**Try it:**
Among the entries that follow, find every line with the word "trousers" and copy it.

*** Data supplied Section Begins ***

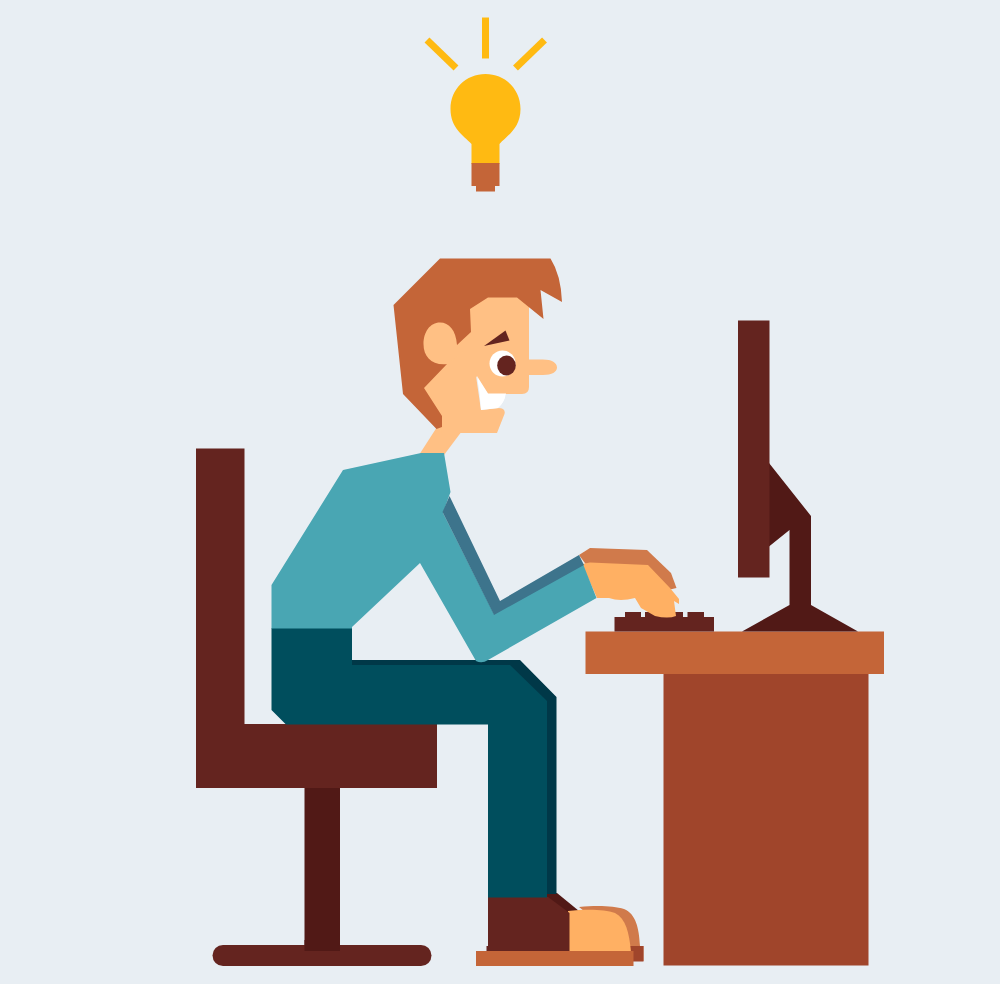
<!DOCTYPE html>
<html lang="en">
<head>
<meta charset="utf-8">
<title>Bright idea at the desk</title>
<style>
:root {
  --background: #e8eef3;
  --bulb: #ffba12;
  --copper: #c46538;
  --brick: #a0452b;
  --maroon: #64241f;
  --maroon-dark: #511916;
  --skin: #ffc084;
  --skin-warm: #ffb063;
  --skin-shade: #d07a4b;
  --sweater: #49a6b3;
  --sweater-shade: #3d748c;
  --trousers: #004e5d;
  --trousers-shade: #003848;
  --white: #fff;
}
html, body { margin: 0; height: 100%; overflow: hidden; background: var(--background); }
svg { display: block; width: 1000px; height: 984px; }
.bulb { fill: var(--bulb); }
.rays { stroke: var(--bulb); stroke-width: 7; }
.copper { fill: var(--copper); }
.brick { fill: var(--brick); }
.maroon { fill: var(--maroon); }
.maroon-dark { fill: var(--maroon-dark); }
.skin { fill: var(--skin); }
.skin-warm { fill: var(--skin-warm); }
.skin-shade { fill: var(--skin-shade); }
.sweater { fill: var(--sweater); }
.sweater-shade { fill: var(--sweater-shade); }
.trousers { fill: var(--trousers); }
.trousers-shade { fill: var(--trousers-shade); }
.white { fill: var(--white); }
</style>
</head>
<body>
<svg viewBox="0 0 1000 984" role="img" aria-label="A smiling man types at a desktop computer with a glowing light bulb above his head">
  <g id="light-bulb">
    <g class="rays">
      <line x1="485.500" y1="17.500" x2="485.500" y2="58.500"/>
      <line x1="427" y1="40" x2="456" y2="68"/>
      <line x1="544.500" y1="40" x2="515.500" y2="68"/>
    </g>
    <path class="bulb" d="M485.500 74C505 74 520.500 89 520.500 109C520.500 128 508 135 499.500 144V164H471.500V144C463 135 450.500 128 450.500 109C450.500 89 466 74 485.500 74Z"/>
    <path class="copper" d="M471.500 163H499.500V186H495V191.500H476V186H471.500Z"/>
  </g>

  <g id="chair">
    <rect class="maroon-dark" x="304.500" y="787" width="35.500" height="165"/>
    <rect class="maroon" x="212.500" y="945" width="219" height="21" rx="10.500"/>
    <rect class="maroon-dark" x="304.500" y="940" width="35.500" height="11"/>
    <polygon class="maroon" points="196,448.500 244.500,448.500 244.500,724 437,724 437,788 196,788"/>
  </g>

  <g id="desk">
    <rect class="brick" x="663.500" y="673" width="205" height="292.500"/>
    <rect class="copper" x="585.500" y="631.500" width="298.500" height="42.500"/>
  </g>

  <g id="monitor">
    <path class="maroon-dark" d="M769 463L811 516V605L858 631.500H742L789.500 605V530L769 546.500Z"/>
    <rect class="maroon" x="738" y="320.500" width="31.500" height="257"/>
  </g>

  <path id="keyboard" class="maroon" d="M614.500 631.500V617H625V612H641V617H645V612H683V617H687.500V612H704V617H714V631.500Z"/>

  <g id="shoes">
    <path class="skin-shade" d="M579 907C598 905 614 906 624 909C636 914 639 928 640 946H643.500V961H628V946Z"/>
    <rect class="brick" x="630" y="946" width="13.500" height="15.500"/>
    <polygon class="maroon-dark" points="546,893 557,893 579,911 569,916 546,899"/>
    <path class="skin-warm" d="M568 911C585 909 604 909 615 913C626 919 629 932 631 952H568Z"/>
    <path class="maroon" d="M488 897H548L569.500 913V952H486.500V946H488Z"/>
    <rect class="copper" x="476" y="951" width="157.500" height="15"/>
  </g>

  <g id="trousers">
    <polygon class="trousers-shade" points="352,660 520,660 556.500,697 556.500,894 546,894 540,705 505,667 352,667"/>
    <path class="trousers" d="M271.500 628H352V661.500L352 665H510L547 701V897.500H488V724.500H286L271.500 710Z"/>
  </g>

  <g id="head">
    <polygon class="skin" points="437,427 443,420 462,431 444,455 419,455"/>
    <path class="skin" d="M442 334L470 300L488 294H520L529 306V359.500H543C552 359.500 557 363 557 367.500C557 372 552 375 543 375H529V387Q529 394 522 394H488L476 376L481 410L498 408Q506 408 504.500 414L497 433H442L423 389Z"/>
    <path class="white" d="M477 377L488 394H522Q514 397 511 401Q506 408 498 408.500L481 410Q480 393 477 377Z" fill-opacity="0"/>
    <path class="white" d="M477 376L488 393.500H506Q505 402 499 408L481 410Q480 393 477 376Z"/>
    <path d="M488 394H530V408H503Q501 407.500 498 408Q505 402 506 394Z" fill="var(--background)"/>
    <path class="copper" d="M440 258.500H550.500Q561 275 562 302L540.500 290L543.500 319L517 297.500H488L470 309L471 332L457 345L447 364L424 388L442 416V427L436.500 429L403 394L393.500 305Z"/>
    <path class="skin" d="M457 345C456 330 449 322.500 440 322.500C430 322.500 423.500 332 423.500 344C423.500 357 432 366 448 364L463 352Z"/>
    <circle class="white" cx="502.500" cy="363.500" r="13"/>
    <ellipse class="maroon" cx="506.500" cy="365.500" rx="9.300" ry="10"/>
    <polygon class="maroon" points="484,346 505.500,330.500 509.500,340.500"/>
  </g>

  <g id="hand">
    <path class="skin-shade" d="M579 555L590 548L647 550L671 573L676.500 588L668 590L590 570Z"/>
    <path class="skin-warm" d="M582 564L590 562.500L648 565L670 588L679 599V604L674 601L676 616Q668 619 655 616L641 608L635 598Q620 602 609 598L597 598Z"/>
  </g>

  <g id="sweater">
    <path class="sweater" d="M421 453H444L450.500 492L443 513L494 614L583 564L596.500 598L488 660Q482 664 476 661L420 563L352 627V628.500H271.500V585L343 470Z"/>
    <polygon class="sweater-shade" points="449.500,496 500,601 579,555 584,565 494,615 442.500,512"/>
  </g>
</svg>
</body>
</html>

*** Data supplied Section Ends ***

**Finished exercise:**
  --trousers: #004e5d;
  --trousers-shade: #003848;
.trousers { fill: var(--trousers); }
.trousers-shade { fill: var(--trousers-shade); }
  <g id="trousers">
    <polygon class="trousers-shade" points="352,660 520,660 556.500,697 556.500,894 546,894 540,705 505,667 352,667"/>
    <path class="trousers" d="M271.500 628H352V661.500L352 665H510L547 701V897.500H488V724.500H286L271.500 710Z"/>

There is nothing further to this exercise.